§ TASK DETAILS
Go through the records below and return each line that has "link" in it.

____ DATA RECORDS

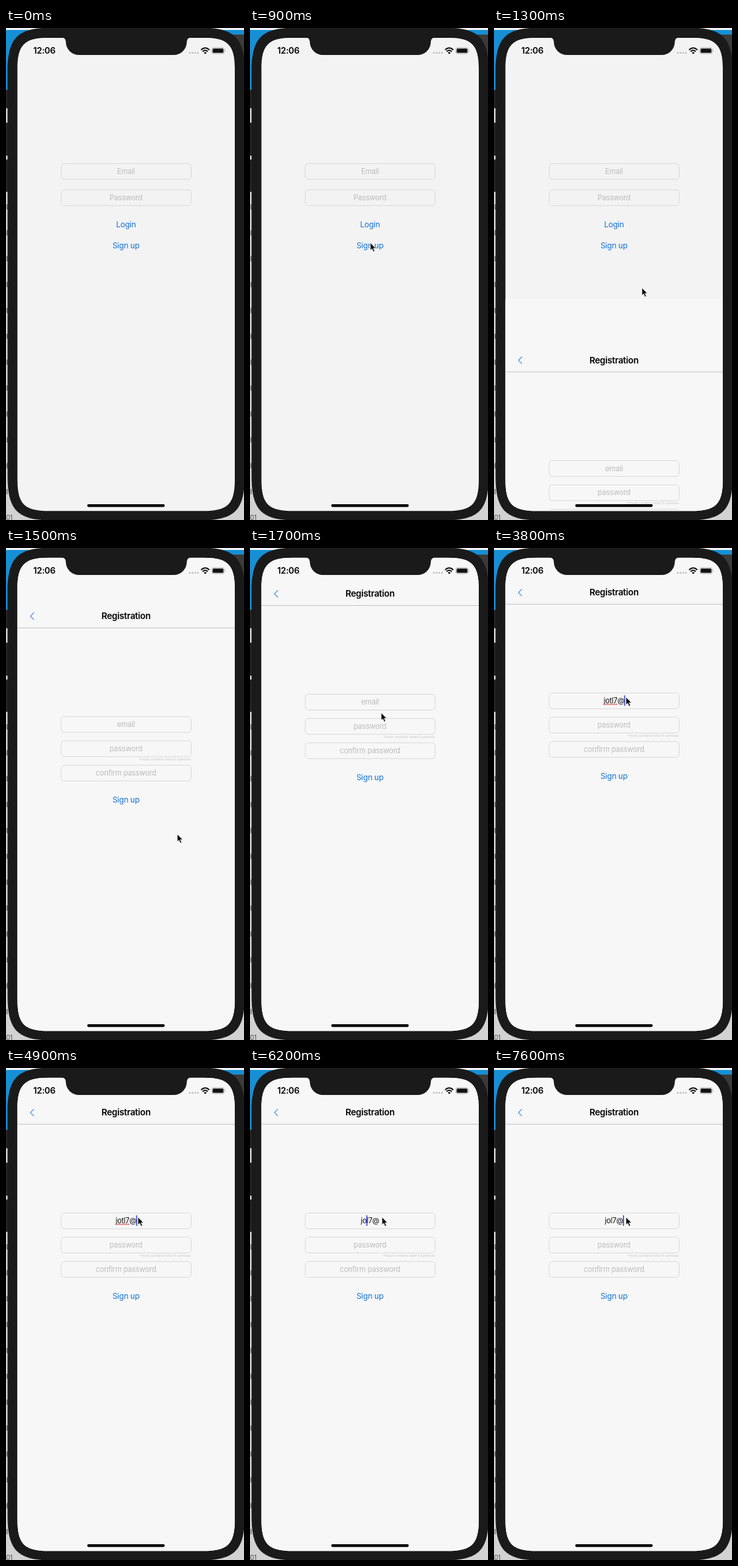
Animation of 362x748 px, one loop 8000 ms. Source, as an HTML page:

```html
<!DOCTYPE html>
<html lang="en">
<head>
<meta charset="utf-8">
<title>Registration form</title>
<style>
  html, body { margin: 0; width: 100%; height: 100%; overflow: hidden; background: #d2d2d2; }
  svg { display: block; width: 362px; height: 748px; }
  text { font-family: Inter, "Open Sans", sans-serif; font-size: 11.2px; letter-spacing: -.02em; }
  .mid { text-anchor: middle; }
  .hint { fill: #bcbcbf; }
  .link { fill: #1673d6; font-size: 12px; }
  .field { fill: none; stroke: #d9d9da; }
  .title { font-size: 13.4px; font-weight: 600; }
  .note { font-size: 5.3px; text-anchor: end; fill: #c6c6c8; letter-spacing: 0; }
</style>
</head>
<body>
<svg viewBox="0 0 362 748">
  <defs>
    <clipPath id="screen"><path id="display"/></clipPath>
  </defs>

  <!-- desktop behind the phone -->
  <rect width="362" height="748" fill="#d2d2d2"/>
  <rect width="362" height="3" fill="#f2f2f2"/>
  <rect y="3" width="362" height="91" fill="#168fd5"/>
  <rect x="345" y="10" width="17" height="84" fill="#3a3a3a"/>
  <g id="rows" fill="#555"></g>
  <text x="0" y="748" fill="#555" style="font-size:10px">01</text>

  <!-- phone body -->
  <g fill="#252525">
    <rect y="94" width="8" height="28"/>
    <rect y="144" width="8" height="50"/>
    <rect y="200" width="8" height="49"/>
  </g>
  <path id="body" fill="#1a1a1a"/>

  <g clip-path="url(#screen)">
    <rect x="17" y="15" width="332" height="720" fill="#f3f3f3"/>
    <g id="login"></g>
    <g id="sheet">
      <rect x="17" y="-25" width="332" height="800" fill="#f7f7f7"/>
      <path d="M17 85.5H349" stroke="#c3c3c4"/>
      <path d="M42.5 62.3L37.2 67.7L42.5 73.1" fill="none" stroke="#4390e8" stroke-width="1.2"/>
      <text class="mid title" x="182.5" y="72.3">Registration</text>
      <text class="note" x="281" y="286.7">*must contains least 6 symbols</text>
      <g id="form"></g>
      <text id="typed" class="mid" x="182.5" y="236" fill="#111"></text>
      <path id="spell" fill="none" stroke="#d8323c" stroke-width="1.7" stroke-dasharray="1.7 1"/>
      <rect id="caret" y="224" width="1.6" height="16" fill="#3d48dc"/>
    </g>
  </g>

  <!-- notch, status bar, home bar -->
  <path d="M84 14Q91 15 91 21A20 20 0 0 0 111 41H255A20 20 0 0 0 275 21Q275 15 282 14Z" fill="#1a1a1a"/>
  <text x="41.5" y="39" style="font-size:13.1px;font-weight:600">12:06</text>
  <g id="signal" fill="#bdbdbd"></g>
  <g fill="none" stroke="#111" stroke-width="2">
    <path d="M296.7 33.2Q303 27.4 309.3 33.2"/>
    <path d="M299 35.8Q303 32.3 307 35.8"/>
  </g>
  <path d="M300.8 37.4Q303 35.8 305.2 37.4L303 39.7Z" fill="#111"/>
  <rect x="313" y="30" width="19" height="9" rx="2.6" fill="none" stroke="#a5a5a5" stroke-width=".9"/>
  <rect x="314.3" y="31.3" width="16.4" height="6.4" rx="1.5" fill="#111"/>
  <path d="M333.2 33Q334.7 34.5 333.2 36Z" fill="#a5a5a5"/>
  <rect x="123.5" y="724" width="118" height="4.2" rx="2.1" fill="#050505"/>

  <path id="cursor" d="M0 0V11.6L2.6 9.2L4.6 13.7L6.7 12.8L4.7 8.4H8.3Z"
        fill="#0a0a0a" stroke="#fff" stroke-width=".7"/>
</svg>
<script>
const $ = id => document.getElementById(id);
const LOOP = 8000, TICK = 100, MID = 182.5;

// Box with continuous corners: they start early and stay tight in the middle
function smoothBox(left, top, right, bottom, radius) {
  const e = radius * 1.4, h = e * .775;
  return `M${left} ${top + e}c0 ${-h} ${e - h} ${-e} ${e} ${-e}H${right - e}` +
    `c${h} 0 ${e} ${e - h} ${e} ${e}V${bottom - e}` +
    `c0 ${h} ${h - e} ${e} ${-e} ${e}H${left + e}` +
    `c${-h} 0 ${-e} ${h - e} ${-e} ${-e}Z`;
}

const field = (y, hint, id = "") =>
  `<rect class="field" x="84" y="${y}" width="197.5" height="24" rx="4.5"/>
   <text class="mid hint" id="${id}" x="${MID}" y="${y + 15.8}">${hint}</text>`;
const link = (y, label) => `<text class="mid link" x="${MID}" y="${y}">${label}</text>`;

$("body").setAttribute("d", smoothBox(2.4, -.5, 363, 748.5, 48));
$("display").setAttribute("d", smoothBox(17.4, 14.7, 348, 734.3, 34));
$("login").innerHTML = field(206, "Email") + field(246, "Password") +
  link(302.7, "Login") + link(334.7, "Sign up");
$("form").innerHTML = field(220.4, "email", "emailHint") + field(257.2, "password") +
  field(294.2, "confirm password") + link(350.9, "Sign up");
$("signal").innerHTML = [0, 1, 2, 3].map(i =>
  `<circle cx="${279.6 + i * 4.1}" cy="37.8" r="1.4"/>`).join("");
$("rows").innerHTML = Array.from({ length: 12 }, (_, i) =>
  `<rect x="1" y="${268 + i * 39.35}" width="1.2" height="8"/>`).join("");

// [time, x, y] of the pointer tip
const pointer = [
  [100, 354, 504], [200, 322, 497], [300, 291, 480], [400, 291, 480],
  [900, 183, 326.5], [1100, 183, 326.5], [1200, 188, 338], [1300, 225, 395],
  [1400, 258, 436], [1500, 260.5, 435], [1700, 199.5, 250.5], [1800, 200.8, 233.5],
  [2000, 200.8, 233.5], [2100, 200.8, 229], [2200, 200.8, 226.8], [LOOP, 200.8, 226.8]
];

// [time, text, caret position, caret opacity]
const WRONG = "jotl7@", FIXED = "jol7@";
const typing = [
  [0, "", 0, 0], [2100, "", 0, .5], [2200, "", 0, 1],
  ...[2700, 2800, 2900, 3100, 3300, 3800].map((t, i) => [t, WRONG.slice(0, i + 1), i + 1, 1]),
  [4400, WRONG, 6, .4], [4500, WRONG, 6, 0], [4900, WRONG, 6, 1],
  [5200, WRONG, 5, 1], [5300, WRONG, 3, 1], [5500, WRONG, 2, 1], [5700, WRONG, 3, 1],
  [6200, FIXED, 2, 1], [6700, FIXED, 2, .65], [6800, FIXED, 2, .3], [6900, FIXED, 2, 0],
  [7200, FIXED, 2, 1], [7300, FIXED, 3, 1], [7500, FIXED, 4, 1], [7600, FIXED, 5, 1]
];

function pointerAt(t) {
  const i = pointer.findIndex(p => p[0] >= t);
  const b = pointer[i], a = pointer[Math.max(0, i - 1)];
  const k = b === a ? 0 : (t - a[0]) / (b[0] - a[0]);
  return [1, 2].map(n => a[n] + (b[n] - a[n]) * k);
}

// Critically damped spring from below the screen
function sheetOffset(t) {
  const x = Math.max(0, t - 1218) * .0169;
  return t >= 1800 ? 0 : 733 * Math.exp(-x) * (1 + x);
}

function drawTyping(t) {
  const [, text, index, alpha] = typing.findLast(s => s[0] <= t);
  const typed = $("typed"), hint = $("emailHint");
  typed.textContent = text;
  hint.style.visibility = text ? "hidden" : "inherit";
  const start = MID - (text ? typed : hint).getComputedTextLength() / 2;
  const along = n => start + (n ? typed.getSubStringLength(0, n) : 0);
  $("caret").setAttribute("x", along(index) - (text ? .5 : 1.3));
  $("caret").setAttribute("opacity", alpha);
  $("spell").setAttribute("d", text === WRONG ? `M${start} 237.7H${along(5)}` : "");
}

function draw(time) {
  const t = Math.floor(time % LOOP / TICK) * TICK;
  const [x, y] = pointerAt(t);
  $("cursor").setAttribute("transform", `translate(${x} ${y})`);
  $("cursor").style.visibility = t < 100 ? "hidden" : "visible";
  $("sheet").setAttribute("transform", `translate(0 ${sheetOffset(t)})`);
  $("sheet").style.visibility = t < 1200 ? "hidden" : "visible";
  drawTyping(t);
}

const began = performance.now();
function frame() {
  draw(performance.now() - began);
  requestAnimationFrame(frame);
}
frame();
</script>
</body>
</html>
```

________

§ RESPONSE TO THE TASK
  .link { fill: #1673d6; font-size: 12px; }
const link = (y, label) => `<text class="mid link" x="${MID}" y="${y}">${label}</text>`;
  link(302.7, "Login") + link(334.7, "Sign up");
  field(294.2, "confirm password") + link(350.9, "Sign up");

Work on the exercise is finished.